You and your ex both share custody of your children. This is true in both a physical and a legal sense. In other words, the children not only split their time living with each of you, but you each have a right to make decisions for the children — such as where they should go to school or what medical care they get.
While splitting physical custody has gone well, you’ve found legal custody a bit harder. Maybe your ex is strongly against a specific medical treatment, while you’re in favor of it. Both of you feel like it would harm the child to take the other person’s approach. Who gets to decide?
The court may have to step in
The first step, of course, is to talk and see if you can find common ground or a compromise. But remember that you can’t do anything on your own, and neither can your ex. If you take the child to get the treatment against their wishes, you risk losing custody.
This means that the court may have to step in. Generally, the court gives shared legal custody to couples who can work together to make these decisions, just like a married couple, even after the divorce. You can explain to the court that this has proven impossible and they can make a ruling.
What if it’s a more minor issue?
Medical issues are potentially serious, but what if it’s something a bit less drastic? For instance, maybe you punish your child by taking away their phone, but your ex just gives it back when the child goes to their house. You feel that this undermines your authority.
This is a potential problem from a parenting standpoint, but not in a legal sense. You cannot control what your ex chooses to do, and they are not obligated to follow all of the rules you set for the child — just as you are not obligated to follow the rules they set.
Understanding your options

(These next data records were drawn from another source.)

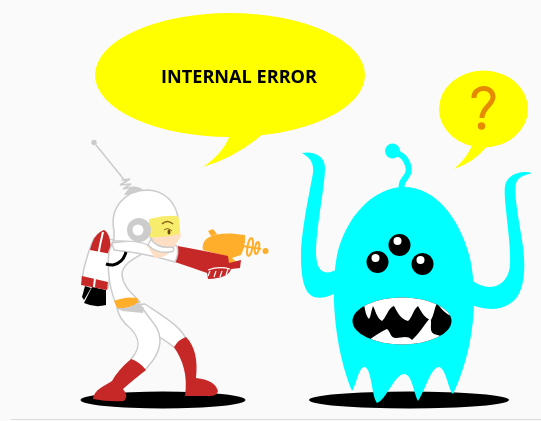
<!DOCTYPE html>
<html lang="en">
<head>
<meta charset="utf-8">
<title>Internal error</title>
<style>
:root{--paper:#fafafa;--bubble:#ff0;--ink:#000;--alien:#0ff;--suit:#fff;--seam:#ccc;--red:#c62828;--orange:#ffae2b;--question:#e68a00;--skin:#ffdfc4;--visor:#f8ec6c}
html,body{margin:0;width:541px;height:421px;overflow:hidden;background:var(--paper)}
svg{display:block}
.bubble{fill:var(--bubble)}
.ink{fill:var(--ink)}
.alien-skin{fill:var(--alien)}
.suit{fill:var(--suit);stroke:var(--seam);stroke-width:1.5;stroke-linejoin:round}
.seam{fill:none;stroke:var(--seam);stroke-width:1.5;stroke-linecap:round}
.metal{fill:var(--seam)}
.red{fill:var(--red)}
.orange{fill:var(--orange)}
.white{fill:var(--suit)}
.message{font:700 17.5px "Open Sans","Noto Sans",sans-serif;fill:var(--ink)}
</style>
</head>
<body>
<svg width="541" height="421" viewBox="0 0 541 421" role="img" aria-label="An astronaut says internal error while aiming a ray gun at a puzzled alien">
<defs>
<g id="eye"><circle class="ink" r="11"/><circle class="white" cx="-2" cy="-4" r="4"/></g>
<clipPath id="mouth-shape"><ellipse cx="402" cy="321" rx="49.5" ry="23.5"/></clipPath>
</defs>

<path d="M11 419.5H541" stroke="#dcdcdc"/>

<g id="error-bubble">
<path class="bubble" d="M231 132Q225 152 203 167Q238 156 264 133Z"/>
<ellipse class="bubble" cx="230" cy="75" rx="135" ry="62"/>
<text class="message" x="161" y="83" textLength="156" lengthAdjust="spacingAndGlyphs">INTERNAL ERROR</text>
</g>

<g id="question-bubble">
<path class="bubble" d="M473 143Q468 157 454 169Q475 162 488 145Z"/>
<ellipse class="bubble" cx="483.500" cy="109" rx="44.500" ry="38.500"/>
<path d="M474 98C473 86 493 85 493 97C493 105 482 107 482 118" fill="none" stroke="var(--question)" stroke-width="5"/>
<circle cx="481.500" cy="126" r="3.800" fill="var(--question)"/>
</g>

<g id="shadows">
<ellipse class="ink" cx="163" cy="400" rx="82.500" ry="8.500"/>
<ellipse class="ink" cx="409" cy="400" rx="100" ry="8.500"/>
</g>

<g id="alien">
<path d="M402 190C399 178 412 178 408 165C405 156 400 153 392 152" fill="none" stroke="var(--alien)" stroke-width="6"/>
<circle class="alien-skin" cx="392.500" cy="151" r="7.500"/>
<path class="alien-skin" d="M302 153C311 151 325 154 325 168C325 186 317 222 316 251C316 268 321 278 338 269V291C330 297 322 299 314 297C303 293 301 274 301 255C301 232 310 190 313 173C314 162 310 158 302 153Z"/>
<path class="alien-skin" d="M532 173C522 170 507 174 505 186C503 199 511 238 510 264C509 285 491 295 470 279V304C484 311 506 312 517 297C527 282 525 256 521 234C517 209 513 188 517 181C520 176 526 175 532 173Z"/>
<path class="alien-skin" d="M404 187C436 187 460 219 470 258C479 300 473 352 453 394C448 389 446 368 439 367C431 367 425 391 418 401C413 391 412 374 404 374C394 375 387 399 377 403C371 395 372 367 364 367C358 369 357 383 352 391C337 355 329 298 337 255C346 216 374 187 404 187Z"/>
<use href="#eye" x="399.500" y="245"/>
<use href="#eye" x="377.500" y="262"/>
<use href="#eye" x="422.500" y="264"/>
<g id="mouth" clip-path="url(#mouth-shape)">
<rect class="ink" x="352" y="297" width="100" height="48"/>
<path class="white" d="M352 296H452V316C447 315 441 309 437 303C434 309 434 315 431 320C424 318 421 311 418 306C413 310 412 318 408 321C400 319 397 311 394 306C388 308 386 318 382 321C376 317 376 311 373 306C371 311 371 316 369 319C366 316 365 310 364 304L352 310Z"/>
<path class="white" d="M364 343C372 338 380 332 387 329C391 332 390 338 396 338C402 338 407 335 412 340C419 334 424 325 430 318C433 322 428 331 434 334L444 337L440 346H364Z"/>
</g>
</g>

<g id="astronaut">
<g id="jetpack">
<path class="ink" d="M85 286L91 288L84 300L82 297ZM92 287L106 290V305Q95 308 84 303Z"/>
<path class="suit" d="M94 238Q85 259 82 279L108 288L116 240Z"/>
<path class="red" d="M90 250Q94 233 104 230Q111 233 111 254Z"/>
<path class="red" d="M82 276L108 282L107 290L81 285Z"/>
<path d="M103 232Q97 256 94 287" fill="none" stroke="#fff" stroke-width="2"/>
</g>

<g id="back-leg">
<path class="suit" d="M122 306L145 304C163 316 182 327 187 341L177 350C163 335 134 328 122 306Z"/>
<path class="red" d="M174 347Q179 339 186 337C195 346 198 360 196 378Q215 380 218 391Q217 396 210 396H185C188 375 183 361 174 347Z"/>
</g>

<g id="front-leg">
<path class="suit" d="M117 308L143 309C151 321 160 328 160 340C160 354 151 363 144 371L131 359C143 346 138 336 130 328Q119 319 117 308Z"/>
<path class="red" d="M131 359Q140 362 146 370Q132 381 123 389Q129 396 124 401Q108 402 93 399C94 389 105 386 112 381Q118 370 131 359Z"/>
</g>

<path id="torso" class="suit" d="M113 241C123 236 146 239 149 250C133 259 122 264 122 275C123 287 133 294 140 302L119 309C109 293 107 268 109 252Z"/>
<path class="orange" d="M114 301Q126 296 137 298L139 303Q129 309 117 308Z"/>
<path class="metal" d="M138 302L144 308L143 313L122 311L118 308Q131 309 138 302Z"/>

<g id="ray-gun">
<path class="orange" d="M203 250C200 237 216 230 245 235Q246 245 241 255L232 258L240 265L231 269L225 256ZM208 231L213 229L217 234L211 236Z"/>
<path d="M243 246L261 249" stroke="var(--orange)" stroke-width="2"/>
<g fill="none" stroke="var(--orange)" stroke-width="2">
<ellipse cx="250" cy="247" rx="2.500" ry="9" transform="rotate(10 250 247)"/>
<ellipse cx="257" cy="248" rx="2" ry="6" transform="rotate(10 257 248)"/>
</g>
<circle class="orange" cx="265.500" cy="251" r="3"/>
</g>

<g id="arm">
<path class="red" d="M172 245Q206 251 228 256L229 263L241 260L240 268L231 269Q229 278 208 279L207 273Q190 267 172 261Z"/>
<path d="M210 271L208 276M216 271L214 277M222 271L220 277M228 269L226 275M208 270Q219 266 230 269" fill="none" stroke="#fff" stroke-width="1.200"/>
<path class="suit" d="M112 243Q142 238 177 246Q179 254 175 262Q145 253 114 250Z"/>
<path d="M126 252Q123 263 113 265Q109 265 106 264" fill="none" stroke="var(--ink)" stroke-width="3"/>
</g>

<g id="helmet">
<path class="seam" d="M96 145L126 182"/>
<circle class="metal" cx="94" cy="142.500" r="2.700"/>
<path class="seam" d="M122 180L130 179L120 185L131 184L123 189L134 187"/>
<path class="metal" d="M124 195Q129 185 138 187Q144 189 147 194Z"/>
<path fill="var(--skin)" d="M148 214H177L181 236Q178 241 174 247Q168 258 155 258L146 244Z"/>
<path class="suit" d="M114 231C109 207 126 190 148 190C165 191 175 202 178 217L150 221V237Q154 241 151 247Q142 240 114 241Z"/>
<path fill="var(--visor)" d="M149 219Q164 215 178 216Q181 225 179 234Q164 238 150 237Z"/>
<path d="M162 224Q167 219 173 224" fill="none" stroke="#8b6518" stroke-width="1.600"/>
<ellipse cx="169" cy="232" rx="1.500" ry="2.500" fill="#6b4c12"/>
<path d="M164 230Q168 227 172 231" fill="none" stroke="#8b6518"/>
<path class="suit" d="M151 239Q157 249 173 247Q176 252 169 252Q157 254 148 245Z"/>
<circle class="metal" cx="139" cy="230" r="12"/>
<circle class="white" cx="138" cy="230" r="5.500"/>
</g>
</g>
</svg>
</body>
</html>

The fact of the matter is that shared parenting after a divorce is difficult and complicated. If you run into these issues, make sure that you understand all of the options that you have.